- When a move comes to an end, play restarts with the serving attacker.
Why this works:
The move combines pace and awareness because players must concentrate on recovering by moving quickly, then supporting the other defenders.
Another crucial part of this is in making sure that once your players have made it back, they don’t turn off mentally and subsequently fail to complete the defending task.
It can be all too easy to get back and think that the job is done, when really it has only just started!
Filed under: Dave Clarke, Soccer Coaching, Soccer Fitness, Soccer News, Soccer Refereeing, Soccer Skills, Soccer Team Management, Soccer Training | Tags: attack, block, centreback, defender, defending, puyol, tackle, tactics
By David Clarke
Barcelona’s captain Carles Puyol is known for his intense commitment and strength as a defender. According to Barcelona’s head doctor, Puyol is “the strongest, who has the quickest reactions, and who has the most explosive strength”.
Love him or loathe him, he is the sort of player who gives everything for the cause, who prides himself on being alert to wave after wave of attacking threats in and around the box. He is also the sort of player who is not afraid to put his body in harm’s way. And he’ll grab you the odd goal or two.
Ensuring that your players are back on their feet after a good tackle or clearance and ready to combat a second wave of danger is essential.
To keep them alive and reactive, here’s a defensive move that asks for quick reactions and tireless commitment to the cause.
How to set it up:
Create a playing area measuring 10×10 yards.

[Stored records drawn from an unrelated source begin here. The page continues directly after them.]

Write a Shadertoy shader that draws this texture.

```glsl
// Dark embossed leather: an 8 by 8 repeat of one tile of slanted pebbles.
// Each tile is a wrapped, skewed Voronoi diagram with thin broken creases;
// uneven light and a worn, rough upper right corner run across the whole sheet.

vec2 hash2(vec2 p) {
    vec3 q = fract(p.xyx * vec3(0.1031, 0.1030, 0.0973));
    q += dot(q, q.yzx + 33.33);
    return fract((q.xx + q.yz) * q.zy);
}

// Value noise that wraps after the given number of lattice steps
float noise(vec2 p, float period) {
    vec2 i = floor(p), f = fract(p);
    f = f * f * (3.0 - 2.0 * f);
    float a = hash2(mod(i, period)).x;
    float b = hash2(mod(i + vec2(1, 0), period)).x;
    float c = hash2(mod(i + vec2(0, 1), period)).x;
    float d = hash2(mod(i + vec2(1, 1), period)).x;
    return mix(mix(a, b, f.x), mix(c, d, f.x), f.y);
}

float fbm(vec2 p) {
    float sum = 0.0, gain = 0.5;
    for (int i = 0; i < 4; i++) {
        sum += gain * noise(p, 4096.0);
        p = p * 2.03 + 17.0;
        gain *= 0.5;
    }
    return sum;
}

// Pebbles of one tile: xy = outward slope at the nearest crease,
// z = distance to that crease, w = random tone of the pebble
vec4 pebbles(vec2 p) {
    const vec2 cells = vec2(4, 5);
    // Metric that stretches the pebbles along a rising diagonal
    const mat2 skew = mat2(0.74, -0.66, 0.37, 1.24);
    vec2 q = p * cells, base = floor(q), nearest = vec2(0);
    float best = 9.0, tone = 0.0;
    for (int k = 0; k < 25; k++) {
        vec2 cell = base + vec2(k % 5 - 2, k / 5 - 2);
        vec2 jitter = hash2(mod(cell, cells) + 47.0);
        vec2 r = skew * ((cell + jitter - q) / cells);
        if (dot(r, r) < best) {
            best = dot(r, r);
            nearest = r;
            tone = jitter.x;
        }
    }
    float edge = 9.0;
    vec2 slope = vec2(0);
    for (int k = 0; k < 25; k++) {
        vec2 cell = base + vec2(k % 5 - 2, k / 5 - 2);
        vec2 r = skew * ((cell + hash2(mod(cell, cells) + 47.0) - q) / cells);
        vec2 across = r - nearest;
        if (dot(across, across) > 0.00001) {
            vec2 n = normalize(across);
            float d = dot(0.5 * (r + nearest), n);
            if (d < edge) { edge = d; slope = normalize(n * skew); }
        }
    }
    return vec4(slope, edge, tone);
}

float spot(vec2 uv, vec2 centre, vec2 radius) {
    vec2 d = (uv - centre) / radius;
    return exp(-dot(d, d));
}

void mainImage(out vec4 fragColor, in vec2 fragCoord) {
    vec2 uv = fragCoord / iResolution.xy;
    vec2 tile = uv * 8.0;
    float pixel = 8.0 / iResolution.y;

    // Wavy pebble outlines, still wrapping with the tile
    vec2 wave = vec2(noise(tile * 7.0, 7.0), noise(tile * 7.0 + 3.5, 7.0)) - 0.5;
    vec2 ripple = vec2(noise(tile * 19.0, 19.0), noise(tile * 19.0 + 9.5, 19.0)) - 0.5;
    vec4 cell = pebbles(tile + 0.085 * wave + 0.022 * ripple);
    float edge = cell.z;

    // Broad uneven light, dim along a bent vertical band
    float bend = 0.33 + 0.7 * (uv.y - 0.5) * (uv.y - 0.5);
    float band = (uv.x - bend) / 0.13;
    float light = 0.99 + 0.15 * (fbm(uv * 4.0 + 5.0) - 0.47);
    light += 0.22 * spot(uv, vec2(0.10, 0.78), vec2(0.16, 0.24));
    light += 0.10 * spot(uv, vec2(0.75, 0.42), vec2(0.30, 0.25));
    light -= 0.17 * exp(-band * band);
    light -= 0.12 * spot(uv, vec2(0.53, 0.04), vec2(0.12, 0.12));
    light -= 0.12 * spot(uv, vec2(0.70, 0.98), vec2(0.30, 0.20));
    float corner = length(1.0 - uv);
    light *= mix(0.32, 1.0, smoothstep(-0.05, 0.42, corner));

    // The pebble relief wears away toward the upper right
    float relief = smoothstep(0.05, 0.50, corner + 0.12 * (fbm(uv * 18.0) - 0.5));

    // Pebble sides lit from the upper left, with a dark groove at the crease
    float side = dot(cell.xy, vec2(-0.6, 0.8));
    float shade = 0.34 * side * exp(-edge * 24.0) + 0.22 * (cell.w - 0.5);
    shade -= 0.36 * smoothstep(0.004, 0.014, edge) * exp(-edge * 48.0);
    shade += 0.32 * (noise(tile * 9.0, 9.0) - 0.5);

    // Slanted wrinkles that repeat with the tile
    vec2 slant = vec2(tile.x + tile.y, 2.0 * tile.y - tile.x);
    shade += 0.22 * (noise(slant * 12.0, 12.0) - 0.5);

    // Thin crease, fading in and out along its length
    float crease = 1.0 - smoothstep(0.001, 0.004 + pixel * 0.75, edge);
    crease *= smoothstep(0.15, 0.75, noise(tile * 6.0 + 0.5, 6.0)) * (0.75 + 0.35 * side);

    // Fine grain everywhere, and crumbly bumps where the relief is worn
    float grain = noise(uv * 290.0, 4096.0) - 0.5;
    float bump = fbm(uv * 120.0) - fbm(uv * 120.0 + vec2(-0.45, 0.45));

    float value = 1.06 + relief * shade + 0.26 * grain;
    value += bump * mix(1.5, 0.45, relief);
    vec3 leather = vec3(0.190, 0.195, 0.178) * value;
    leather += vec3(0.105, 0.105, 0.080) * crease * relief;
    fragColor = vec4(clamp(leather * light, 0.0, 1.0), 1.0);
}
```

The drill requires four servers and one designated defender.
Each server starts on a different side, with a ball.
Place your defender in the middle – his job is to react to a different serve from each player around the area. After each serve, his task is to keep the ball within the box.

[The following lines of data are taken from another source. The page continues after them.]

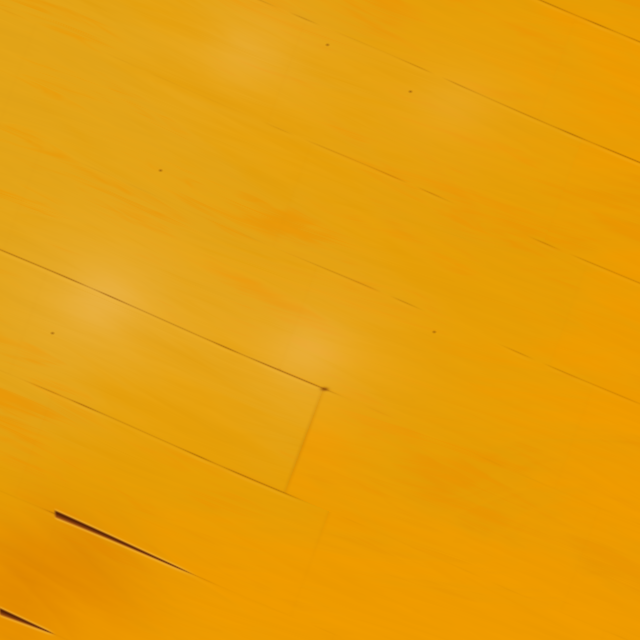
Give the GLSL for this texture, as a WebGL 1 fragment shader.

```glsl
precision highp float;
// Glossy honey-coloured plank floor seen at a slant. Sheared coordinates give
// evenly spaced seams and staggered end joints; layered sines make the grain,
// and wear opens a few seams into dark tapering gaps.

uniform vec2 u_resolution;

float hash(vec2 p) {
  return fract(sin(dot(p, vec2(127.1, 311.7))) * 4375.54);
}

// Soft line: 1 inside halfWidth, fading over a blurred edge
float stroke(float d, float halfWidth, float blur) {
  return 1.0 - smoothstep(halfWidth - blur, halfWidth + blur, abs(d));
}

// Layered warped sines: irregular patches drawn out along p.x
float patches(vec2 p, float seed) {
  float sum = 0.0, amp = 0.5;
  for (int i = 0; i < 5; i++) {
    p += 0.6 * sin(p.yx * vec2(1.3, 0.8) + seed * 6.0 + float(i));
    sum += amp * sin(p.x + seed * 9.0) * sin(p.y + seed * 4.0 + 1.0);
    p = p * 1.85 + vec2(0.35 * p.y, 2.3);
    amp *= 0.74;
  }
  return sum;
}

// Sparse cellular pin knots
float knots(vec2 p, float blur) {
  vec2 cell = floor(p * 5.0);
  vec2 centre = 0.2 + 0.6 * vec2(hash(cell + 3.1), hash(cell + 8.7));
  vec2 offset = (fract(p * 5.0) - centre) / 5.0;
  float d = length(offset * vec2(0.7, 1.0));
  return step(0.8, hash(cell + 1.3)) * stroke(d, 0.0013, blur);
}

// Window lights reflected as a skewed two by two grid
float reflections(vec2 p) {
  float sum = 0.0;
  for (int i = 0; i < 4; i++) {
    float k = float(i);
    vec2 centre = vec2(0.16, 0.53) + mod(k, 2.0) * vec2(0.32, -0.08)
                + floor(k / 2.0) * vec2(0.23, 0.39);
    vec2 d = (p - centre) * vec2(1.0, 1.25);
    sum += (1.0 - 0.2 * k) * (0.5 * exp(-dot(d, d) * 280.0) + 0.5 * exp(-dot(d, d) * 40.0));
  }
  return sum;
}

void main() {
  vec2 p = gl_FragCoord.xy / u_resolution;
  float blur = 0.0015 + 0.5 / u_resolution.y;
  float down = 1.0 - p.y;

  // Plank layout
  float across = down - 0.43 * p.x + 0.0012 * sin(p.x * 13.0);
  float along = p.x + 0.37 * down;
  float q = (across - 0.013) / 0.1885;
  float row = floor(q);
  float board = (along - 0.73 + 0.42 * (row - 2.0)) / 0.5;
  float seed = hash(vec2(row, floor(board)));
  float jointDist = (board - floor(board + 0.5)) * 0.465;
  vec2 toWorn = (p - vec2(0.47, 0.31)) * vec2(1.0, 0.8);
  float worn = exp(-dot(toWorn, toWorn) * 110.0) * step(1.98, q);

  // Wood colour: paler at upper left, richer orange at right and bottom
  float cloud = patches(vec2(along * 5.0, across * 13.0), 0.3);
  float streak = patches(vec2(along * 8.0, across * 60.0), 0.1 + 0.03 * seed);
  float fibre = sin(across * 330.0 + 4.0 * sin(along * 9.0 + across * 31.0) + 2.0 * streak);
  float pale = clamp(1.06 - 0.9 * p.x, 0.0, 1.0) * smoothstep(0.04, 0.5, p.y);
  pale += 0.24 * cloud + 0.1 * streak + 0.08 * (seed - 0.5) - 0.3 * worn * sign(jointDist);
  vec3 color = mix(vec3(0.934, 0.607, 0.0), vec3(0.9, 0.619, 0.018), smoothstep(-0.05, 0.35, pale));
  color = mix(color, vec3(0.888, 0.643, 0.092), smoothstep(0.35, 1.0, pale));
  float amber = smoothstep(0.0, 0.9, 0.6 * streak + 0.65 * cloud + 0.12 * (p.x - 0.5));
  color = mix(color, vec3(0.908, 0.572, 0.0), 0.75 * amber);
  color *= 1.0 + 0.011 * streak + 0.0025 * fibre;
  vec2 corner = (p - vec2(0.06, 0.08)) * vec2(1.0, 1.3);
  color = mix(color, vec3(0.84, 0.48, 0.0), 0.65 * exp(-dot(corner, corner) * 50.0) * (1.0 + 0.5 * cloud));
  color = mix(color, vec3(0.93, 0.725, 0.35), 0.65 * reflections(p) * (1.0 + 0.12 * streak));

  // End joints, clearest around one worn board end
  color = mix(color, vec3(0.74, 0.45, 0.02), (0.025 + 0.36 * worn) * stroke(jointDist, 0.002, blur * 2.0));

  // Seams: each is open over its own stretch
  float line = floor(q + 0.5);
  float seamDist = (q - line) * 0.173;
  bool upper = line < 1.5;
  float start = upper ? 0.46 + 0.05 * line + 0.48 * step(line, -1.5)
                      : 0.1 * sin(1.0472 * (line - 2.0));
  float stop = upper ? 1.05 : start + 0.51 - 0.14 * (line - 2.0);
  float open = smoothstep(start - 0.06, start + 0.02, p.x)
             * (1.0 - smoothstep(stop - 0.03, stop + 0.03, p.x));
  float broken = sin(p.x * 47.0 + line * 2.3 + 2.0 * sin(p.x * 29.0 + line));
  float outer = step(line, -0.5) * smoothstep(0.68, 0.85, p.x);
  float depth = upper ? max(0.0, 0.12 + 0.14 * broken + 0.3 * outer)
                      : 0.52 + 0.16 * broken - 0.08 * (line - 2.0);
  color = mix(color, vec3(0.95, 0.73, 0.25), 0.4 * open * depth * stroke(seamDist - 0.004, 0.0018, 0.0025));
  color = mix(color, vec3(0.5, 0.27, 0.02), (0.03 + 0.03 * broken + 0.85 * open * depth) * stroke(seamDist, 0.0007, blur));
  vec2 chip = (p - vec2(0.507, 0.392)) * vec2(0.5, 1.0);
  color = mix(color, vec3(0.45, 0.2, 0.02), 0.6 * exp(-dot(chip, chip) * 110000.0));

  // Tapering gaps with pale rims in the lowest seams
  float taper = 1.0 - (p.x - start) / (stop - start);
  float gap = step(3.5, line) * smoothstep(start - 0.004, start + 0.003, p.x) * smoothstep(0.0, 0.2, taper);
  float halfGap = 0.0046 * clamp(taper, 0.0, 1.0);
  color = mix(color, vec3(0.96, 0.72, 0.25), 0.6 * gap * stroke(seamDist, halfGap + 0.003, 0.0025));
  vec3 hollow = mix(vec3(0.33, 0.13, 0.02), vec3(0.6, 0.3, 0.07), smoothstep(-0.002, 0.004, seamDist));
  color = mix(color, hollow, gap * stroke(seamDist, halfGap, blur));

  color = mix(color, vec3(0.5, 0.27, 0.02), 0.6 * knots(p, blur));
  gl_FragColor = vec4(clamp(color, 0.0, 1.0), 1.0);
}
```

Starting on the left-hand side, server 3 throws the ball up for server 1 to head into the middle. The defender tries to stop the ball from going out of bounds.
Immediately, server 2 passes a ball towards the opposite line. The defender must now react, running to slide and stop the ball from crossing the line.
Now server 3 dribbles onto the pitch and attempts to get to the line opposite. The defender tries to stop him.
Finally, server 4 throws the ball over the defender’s head and attempts to run around him to win it back. The defender’s task is to shield the ball, letting it run over the line. If the ball stops dead before the line, he can then kick it clear to the left or the right.
Now rotate so that a different player acts as the defender.
Why this works:
Adopting the mindset that a defender’s job is rarely complete is absolutely vital if players are to counter all of the threats on a match day. After each phase of this drill, the defender needs to be alert to a new test, reacting quickly to each ball and clearing the danger.
Each test offers a new skill, and provides you with a quick-fire snapshot of where the defender’s game can be improved.